by Kevin Pina
Port au Prince, Haiti (HIP) — About one inch of rain fell on the capital of Port au Prince early this morning sparking angry protests that tied up traffic near the airport for nearly four hours.
At 4:30 a.m. as the rain began to fall, a collective wail could be heard rising from the makeshift camps of those left homeless due to a massive earthquake that rocked Haiti on Jan. 12. Cries of helplessness and misery quickly turned into shouts of anger and invectives against Haitian President Rene Preval as thousands then took to the streets in several spontaneous street demonstrations.
Throughout one of the largest marches that headed towards the United Nations headquarters located near the airport, protesters also sang, “If Aristide were here, he would be soaked along with us.” The reference was to former President Jean-Bertrand Aristide, who was ousted in a coup in 2004 and continues to live in exile in the Republic of South Africa.
Aristide offered to return to Haiti to assist in relief and reconstruction efforts, but Preval and the Obama administration have rebuffed the offer. The U.S. currently has as many as 20,000 U.S. Marines on the ground ostensibly to aid in relief efforts following the quake that killed an estimated 200,000 and left more than a million homeless.
A quick visit to the homeless camps in the center of the capital showed why the homeless victims of the quake feel as if the pace of relief efforts has been too slow.
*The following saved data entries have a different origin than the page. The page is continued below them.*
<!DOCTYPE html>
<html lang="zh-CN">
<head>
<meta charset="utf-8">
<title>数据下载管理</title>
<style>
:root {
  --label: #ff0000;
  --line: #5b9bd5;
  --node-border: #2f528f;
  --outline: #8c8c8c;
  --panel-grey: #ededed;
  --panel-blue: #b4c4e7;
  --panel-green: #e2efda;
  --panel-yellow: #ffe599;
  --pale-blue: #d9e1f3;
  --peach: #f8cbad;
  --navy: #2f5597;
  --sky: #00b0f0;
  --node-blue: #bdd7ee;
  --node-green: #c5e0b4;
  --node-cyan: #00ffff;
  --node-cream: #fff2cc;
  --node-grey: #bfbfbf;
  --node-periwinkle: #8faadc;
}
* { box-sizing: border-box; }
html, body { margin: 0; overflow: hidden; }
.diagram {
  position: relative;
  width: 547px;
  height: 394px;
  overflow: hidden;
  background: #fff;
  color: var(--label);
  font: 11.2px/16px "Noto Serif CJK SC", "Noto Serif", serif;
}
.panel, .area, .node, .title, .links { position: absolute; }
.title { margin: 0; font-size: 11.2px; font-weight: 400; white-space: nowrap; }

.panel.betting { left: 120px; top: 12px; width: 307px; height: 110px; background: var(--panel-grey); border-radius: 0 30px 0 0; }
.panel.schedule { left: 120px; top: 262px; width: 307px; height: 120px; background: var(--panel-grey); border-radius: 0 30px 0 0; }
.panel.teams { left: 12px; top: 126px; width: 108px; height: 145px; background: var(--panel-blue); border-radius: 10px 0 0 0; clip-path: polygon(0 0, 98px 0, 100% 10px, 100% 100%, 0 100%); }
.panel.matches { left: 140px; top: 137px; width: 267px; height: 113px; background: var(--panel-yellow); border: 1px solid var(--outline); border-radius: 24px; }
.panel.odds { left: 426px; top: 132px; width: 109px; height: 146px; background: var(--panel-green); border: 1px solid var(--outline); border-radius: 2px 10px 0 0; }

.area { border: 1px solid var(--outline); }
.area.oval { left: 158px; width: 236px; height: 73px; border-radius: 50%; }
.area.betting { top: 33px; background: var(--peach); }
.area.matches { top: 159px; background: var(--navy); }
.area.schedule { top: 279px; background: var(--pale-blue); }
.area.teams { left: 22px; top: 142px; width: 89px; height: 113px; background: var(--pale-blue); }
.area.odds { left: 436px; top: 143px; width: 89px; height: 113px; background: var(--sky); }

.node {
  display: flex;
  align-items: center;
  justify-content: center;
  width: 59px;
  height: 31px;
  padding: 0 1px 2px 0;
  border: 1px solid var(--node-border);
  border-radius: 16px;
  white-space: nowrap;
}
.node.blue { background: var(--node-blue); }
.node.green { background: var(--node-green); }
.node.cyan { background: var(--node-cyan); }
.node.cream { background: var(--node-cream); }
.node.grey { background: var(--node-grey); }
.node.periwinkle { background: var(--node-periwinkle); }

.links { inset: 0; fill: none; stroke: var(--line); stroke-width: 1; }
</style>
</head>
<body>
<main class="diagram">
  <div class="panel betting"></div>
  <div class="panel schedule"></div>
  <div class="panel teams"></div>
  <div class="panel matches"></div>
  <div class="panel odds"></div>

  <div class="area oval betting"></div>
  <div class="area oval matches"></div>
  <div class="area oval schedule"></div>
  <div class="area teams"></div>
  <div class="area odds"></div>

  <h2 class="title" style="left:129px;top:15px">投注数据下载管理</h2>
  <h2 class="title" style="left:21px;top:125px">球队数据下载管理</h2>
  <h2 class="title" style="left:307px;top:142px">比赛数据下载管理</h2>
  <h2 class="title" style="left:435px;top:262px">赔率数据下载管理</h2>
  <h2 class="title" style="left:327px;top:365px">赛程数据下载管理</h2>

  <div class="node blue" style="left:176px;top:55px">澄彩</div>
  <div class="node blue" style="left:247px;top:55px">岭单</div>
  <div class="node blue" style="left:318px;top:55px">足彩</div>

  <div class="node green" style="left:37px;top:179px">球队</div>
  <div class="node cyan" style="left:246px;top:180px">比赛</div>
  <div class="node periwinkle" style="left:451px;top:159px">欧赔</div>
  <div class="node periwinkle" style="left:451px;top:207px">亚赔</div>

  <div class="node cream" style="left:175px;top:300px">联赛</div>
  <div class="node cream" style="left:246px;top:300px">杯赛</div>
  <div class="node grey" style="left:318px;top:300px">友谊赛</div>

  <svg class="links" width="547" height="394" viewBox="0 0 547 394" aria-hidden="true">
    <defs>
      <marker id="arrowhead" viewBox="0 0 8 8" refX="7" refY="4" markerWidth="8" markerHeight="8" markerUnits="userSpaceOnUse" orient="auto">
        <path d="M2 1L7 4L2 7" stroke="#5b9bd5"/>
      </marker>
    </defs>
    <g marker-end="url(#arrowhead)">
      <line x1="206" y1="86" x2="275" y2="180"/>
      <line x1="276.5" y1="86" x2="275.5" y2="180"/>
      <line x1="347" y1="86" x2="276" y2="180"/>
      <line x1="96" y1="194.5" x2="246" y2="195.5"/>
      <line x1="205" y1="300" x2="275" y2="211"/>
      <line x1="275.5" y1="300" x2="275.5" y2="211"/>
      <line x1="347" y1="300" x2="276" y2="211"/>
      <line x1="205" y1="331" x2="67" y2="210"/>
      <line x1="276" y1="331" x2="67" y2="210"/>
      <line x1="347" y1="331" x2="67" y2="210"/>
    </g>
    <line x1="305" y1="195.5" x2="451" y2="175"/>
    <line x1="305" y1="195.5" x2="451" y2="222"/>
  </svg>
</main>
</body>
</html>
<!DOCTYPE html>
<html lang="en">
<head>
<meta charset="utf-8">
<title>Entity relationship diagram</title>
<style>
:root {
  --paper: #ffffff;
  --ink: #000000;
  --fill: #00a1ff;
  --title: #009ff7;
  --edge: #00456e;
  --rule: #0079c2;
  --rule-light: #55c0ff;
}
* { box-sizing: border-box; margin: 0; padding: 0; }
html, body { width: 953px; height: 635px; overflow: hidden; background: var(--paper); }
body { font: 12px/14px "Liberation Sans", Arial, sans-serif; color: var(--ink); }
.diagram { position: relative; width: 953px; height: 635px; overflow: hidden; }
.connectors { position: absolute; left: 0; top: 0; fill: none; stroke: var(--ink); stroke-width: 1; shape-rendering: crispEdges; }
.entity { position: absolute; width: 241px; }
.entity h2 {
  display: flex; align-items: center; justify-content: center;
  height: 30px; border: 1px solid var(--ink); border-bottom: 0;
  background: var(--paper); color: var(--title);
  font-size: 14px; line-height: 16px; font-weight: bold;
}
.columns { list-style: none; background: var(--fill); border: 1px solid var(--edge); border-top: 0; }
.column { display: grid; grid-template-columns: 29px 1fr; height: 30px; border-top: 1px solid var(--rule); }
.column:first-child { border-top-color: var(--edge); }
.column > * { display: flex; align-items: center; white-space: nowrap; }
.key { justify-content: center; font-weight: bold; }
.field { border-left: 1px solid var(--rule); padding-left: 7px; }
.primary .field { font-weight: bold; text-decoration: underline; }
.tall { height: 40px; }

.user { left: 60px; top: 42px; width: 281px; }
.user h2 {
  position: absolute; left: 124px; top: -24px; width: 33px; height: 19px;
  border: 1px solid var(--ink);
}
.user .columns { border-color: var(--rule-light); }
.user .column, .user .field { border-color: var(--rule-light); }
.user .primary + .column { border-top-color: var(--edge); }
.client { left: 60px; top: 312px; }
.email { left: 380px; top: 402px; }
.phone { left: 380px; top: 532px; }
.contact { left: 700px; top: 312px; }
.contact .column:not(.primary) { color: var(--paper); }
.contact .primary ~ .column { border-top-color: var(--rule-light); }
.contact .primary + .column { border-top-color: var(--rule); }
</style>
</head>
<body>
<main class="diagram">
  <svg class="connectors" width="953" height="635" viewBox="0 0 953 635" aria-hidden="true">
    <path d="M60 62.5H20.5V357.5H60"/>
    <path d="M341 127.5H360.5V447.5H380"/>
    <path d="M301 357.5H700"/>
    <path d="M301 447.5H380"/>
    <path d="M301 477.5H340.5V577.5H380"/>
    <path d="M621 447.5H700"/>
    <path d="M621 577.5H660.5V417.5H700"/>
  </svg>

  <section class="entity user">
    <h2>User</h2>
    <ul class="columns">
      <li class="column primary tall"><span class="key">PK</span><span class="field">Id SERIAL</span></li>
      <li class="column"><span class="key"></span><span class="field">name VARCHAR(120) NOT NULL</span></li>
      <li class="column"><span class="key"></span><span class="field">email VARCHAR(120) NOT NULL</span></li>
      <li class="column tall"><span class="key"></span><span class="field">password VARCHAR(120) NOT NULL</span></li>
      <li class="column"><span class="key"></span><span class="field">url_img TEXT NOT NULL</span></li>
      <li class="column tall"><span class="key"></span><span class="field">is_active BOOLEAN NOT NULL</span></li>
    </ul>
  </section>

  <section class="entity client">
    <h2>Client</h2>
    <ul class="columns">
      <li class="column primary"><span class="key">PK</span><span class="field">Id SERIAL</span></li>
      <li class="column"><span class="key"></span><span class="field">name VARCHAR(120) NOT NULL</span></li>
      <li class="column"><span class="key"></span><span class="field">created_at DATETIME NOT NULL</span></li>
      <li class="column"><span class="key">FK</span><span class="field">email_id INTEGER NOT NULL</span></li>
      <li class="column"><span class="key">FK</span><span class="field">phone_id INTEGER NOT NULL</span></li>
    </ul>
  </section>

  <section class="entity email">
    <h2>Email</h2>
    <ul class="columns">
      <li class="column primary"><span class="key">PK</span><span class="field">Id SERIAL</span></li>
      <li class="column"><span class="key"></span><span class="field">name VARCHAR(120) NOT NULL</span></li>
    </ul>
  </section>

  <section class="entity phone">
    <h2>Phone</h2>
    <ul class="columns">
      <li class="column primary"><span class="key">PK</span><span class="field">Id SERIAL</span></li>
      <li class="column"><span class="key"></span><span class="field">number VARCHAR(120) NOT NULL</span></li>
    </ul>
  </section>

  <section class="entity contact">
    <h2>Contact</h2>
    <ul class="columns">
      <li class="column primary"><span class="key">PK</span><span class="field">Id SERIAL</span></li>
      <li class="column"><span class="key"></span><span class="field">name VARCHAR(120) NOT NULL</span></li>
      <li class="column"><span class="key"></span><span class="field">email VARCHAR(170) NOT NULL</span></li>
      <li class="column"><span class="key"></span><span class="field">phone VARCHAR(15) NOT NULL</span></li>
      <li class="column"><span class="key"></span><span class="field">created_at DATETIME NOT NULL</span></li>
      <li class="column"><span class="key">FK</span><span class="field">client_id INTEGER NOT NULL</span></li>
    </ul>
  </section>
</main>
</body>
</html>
Lack of proper shelter and sanitation left children lying in pools of water clearly contaminated by feces as families desperately tried to salvage and dry out their belongings as the morning sun broke through the clouds.
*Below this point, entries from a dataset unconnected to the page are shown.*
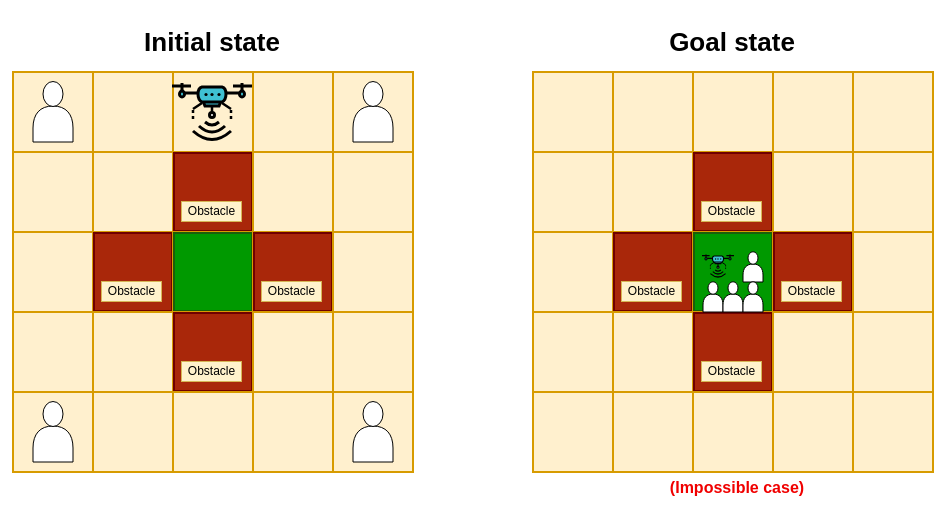
<!DOCTYPE html>
<html lang="en">
<head>
<meta charset="utf-8">
<title>Initial state and goal state</title>
<style>
:root {
  --line: #d79b00;
  --sand: #fff2cc;
  --cell: #fff0ce;
  --tag-line: #d6b656;
  --obstacle: #a9270a;
  --obstacle-line: #6f0000;
  --target: #009900;
  --target-line: #1b5e0b;
  --drone: #3fc1d3;
  --note: #f00000;
}
* { box-sizing: border-box; margin: 0; }
body {
  width: 947px; height: 514px; overflow: hidden;
  background: #fff; color: #000;
  font-family: "Liberation Sans", Arial, sans-serif;
}
main { display: flex; gap: 118px; padding-left: 12px; }
.state { width: 402px; flex: none; }
h2 { height: 71px; padding: 27px 2px 0 0; font-size: 26px; line-height: 30px; text-align: center; }
.board {
  display: grid; grid-template: repeat(5, 78px) / repeat(5, 78px);
  gap: 2px; padding: 2px; background: var(--line);
}
.cell { position: relative; display: flex; align-items: center; justify-content: center; background: var(--cell); }
.obstacle, .target { margin: -1px 0 0 -1px; border: solid; border-width: 2px 1px 1px 2px; }
.obstacle { background: var(--obstacle); border-color: var(--obstacle-line); }
.target { background: var(--target); border-color: var(--target-line); z-index: 1; }
.tag {
  position: absolute; right: 9px; bottom: 8px; width: 61px; height: 21px;
  background: var(--sand); border: 1px solid var(--tag-line);
  font-size: 12px; line-height: 19px; text-align: center;
}
.person { width: 42px; height: 62px; }
.tile { position: absolute; left: -2px; top: -1px; width: 80px; height: 80px; overflow: visible; }
.target .tile { left: -3px; top: -2px; }
.note { padding-left: 8px; color: var(--note); font-size: 16px; font-weight: bold; line-height: 30px; text-align: center; }
.shapes { position: absolute; width: 0; height: 0; }
</style>
</head>
<body>
<svg class="shapes" aria-hidden="true">
  <defs>
    <g id="person" fill="#fff" stroke="#000">
      <path vector-effect="non-scaling-stroke" d="M0 60V46C0 32 7 24 20 24S40 32 40 46V60Z"/>
      <ellipse vector-effect="non-scaling-stroke" cx="20" cy="12" rx="10" ry="12.5"/>
    </g>
    <g id="drone" fill="none" stroke="#000" stroke-width="3">
      <path d="M0 14H19M61 14H80M10 11V20M70 11V20M13 21H27M53 21H67"/>
      <g fill="var(--drone)">
        <ellipse cx="10" cy="22" rx="2.5" ry="3"/>
        <ellipse cx="70" cy="22" rx="2.5" ry="3"/>
        <path d="M31 29H49L47 34H33Z"/>
        <path d="M30 15H50Q54 16 54 22Q54 28 50 30H30Q26 28 26 22Q26 16 30 15Z"/>
      </g>
      <path d="M30 31L21 37M50 31L59 37M40 35V40M21 38V41M59 38V41M21 44V47M59 44V47" stroke-width="2.5"/>
      <circle cx="40" cy="43" r="2.5" fill="#fff"/>
      <path d="M33 50Q40 56 47 50M27 54Q40 66 53 54M21 59Q40 76 59 59"/>
      <g fill="#000" stroke="none">
        <circle cx="34" cy="22.5" r="1.6"/><circle cx="40" cy="22.5" r="1.6"/><circle cx="47" cy="22.5" r="1.6"/>
      </g>
    </g>
  </defs>
</svg>
<main>
  <section class="state">
    <h2>Initial state</h2>
    <div class="board">
      <div class="cell"><svg class="person" viewBox="-1 -1 42 62" role="img" aria-label="Person"><use href="#person"/></svg></div>
      <div class="cell"></div>
      <div class="cell"><svg class="tile" viewBox="0 0 80 80" role="img" aria-label="Drone"><use href="#drone"/></svg></div>
      <div class="cell"></div>
      <div class="cell"><svg class="person" viewBox="-1 -1 42 62" role="img" aria-label="Person"><use href="#person"/></svg></div>

      <div class="cell"></div>
      <div class="cell"></div>
      <div class="cell obstacle"><span class="tag">Obstacle</span></div>
      <div class="cell"></div>
      <div class="cell"></div>

      <div class="cell"></div>
      <div class="cell obstacle"><span class="tag">Obstacle</span></div>
      <div class="cell target"></div>
      <div class="cell obstacle"><span class="tag">Obstacle</span></div>
      <div class="cell"></div>

      <div class="cell"></div>
      <div class="cell"></div>
      <div class="cell obstacle"><span class="tag">Obstacle</span></div>
      <div class="cell"></div>
      <div class="cell"></div>

      <div class="cell"><svg class="person" viewBox="-1 -1 42 62" role="img" aria-label="Person"><use href="#person"/></svg></div>
      <div class="cell"></div>
      <div class="cell"></div>
      <div class="cell"></div>
      <div class="cell"><svg class="person" viewBox="-1 -1 42 62" role="img" aria-label="Person"><use href="#person"/></svg></div>
    </div>
  </section>

  <section class="state">
    <h2>Goal state</h2>
    <div class="board">
      <div class="cell"></div>
      <div class="cell"></div>
      <div class="cell"></div>
      <div class="cell"></div>
      <div class="cell"></div>

      <div class="cell"></div>
      <div class="cell"></div>
      <div class="cell obstacle"><span class="tag">Obstacle</span></div>
      <div class="cell"></div>
      <div class="cell"></div>

      <div class="cell"></div>
      <div class="cell obstacle"><span class="tag">Obstacle</span></div>
      <div class="cell target">
        <svg class="tile" viewBox="0 0 80 80" role="img" aria-label="Drone and four people">
          <use href="#drone" transform="translate(10 18) scale(.4)"/>
          <use href="#person" transform="translate(51 20) scale(.5)"/>
          <use href="#person" transform="translate(11 50) scale(.5)"/>
          <use href="#person" transform="translate(31 50) scale(.5)"/>
          <use href="#person" transform="translate(51 50) scale(.5)"/>
        </svg>
      </div>
      <div class="cell obstacle"><span class="tag">Obstacle</span></div>
      <div class="cell"></div>

      <div class="cell"></div>
      <div class="cell"></div>
      <div class="cell obstacle"><span class="tag">Obstacle</span></div>
      <div class="cell"></div>
      <div class="cell"></div>

      <div class="cell"></div>
      <div class="cell"></div>
      <div class="cell"></div>
      <div class="cell"></div>
      <div class="cell"></div>
    </div>
    <p class="note">(Impossible case)</p>
  </section>
</main>
</body>
</html>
Before today’s rain, epidemics of diarrhea, flu, scabies, ringworm and many other preventable diseases were already raging through the makeshift camps that are estimated to be home to more than 300,000 people in the capital alone. The situation has grown increasingly desperate during the past week as complaints of corruption and incompetence in managing relief efforts by the Preval government and the U.N. have grown in proportion from the camp residents.
“We can’t take this anymore!” shouted the protestors as the march snaked through traffic towards the Toussaint L’Ouverture Airport currently under the control of the U.S. military.
As the march approached U.N. headquarters where relief efforts are currently being organized, a line of shield and club wielding Haitian riot police barred their progress. The police held the march back as a short scuffle broke out with angry protesters demanding tents, food, water and the return of former President Aristide to help in relief efforts.
Two protesters received minor scrapes and injuries as the police pushed a few of them towards a deep canal lining the road, where they fell in. There were no reports of injuries to the police as the march turned back and protesters began blocking the main road to the airport with large rocks and debris.
©2010 Haiti Information Project won the Project Censored 2008 Real News Award for Outstanding Investigative Journalism. Kevin Pina of HIP is Haiti correspondent to Flashpoints, heard weekdays at 5 p.m. on KPFA 94.1 and dozens of other stations nationwide. He can be reached at firstname.lastname@example.org.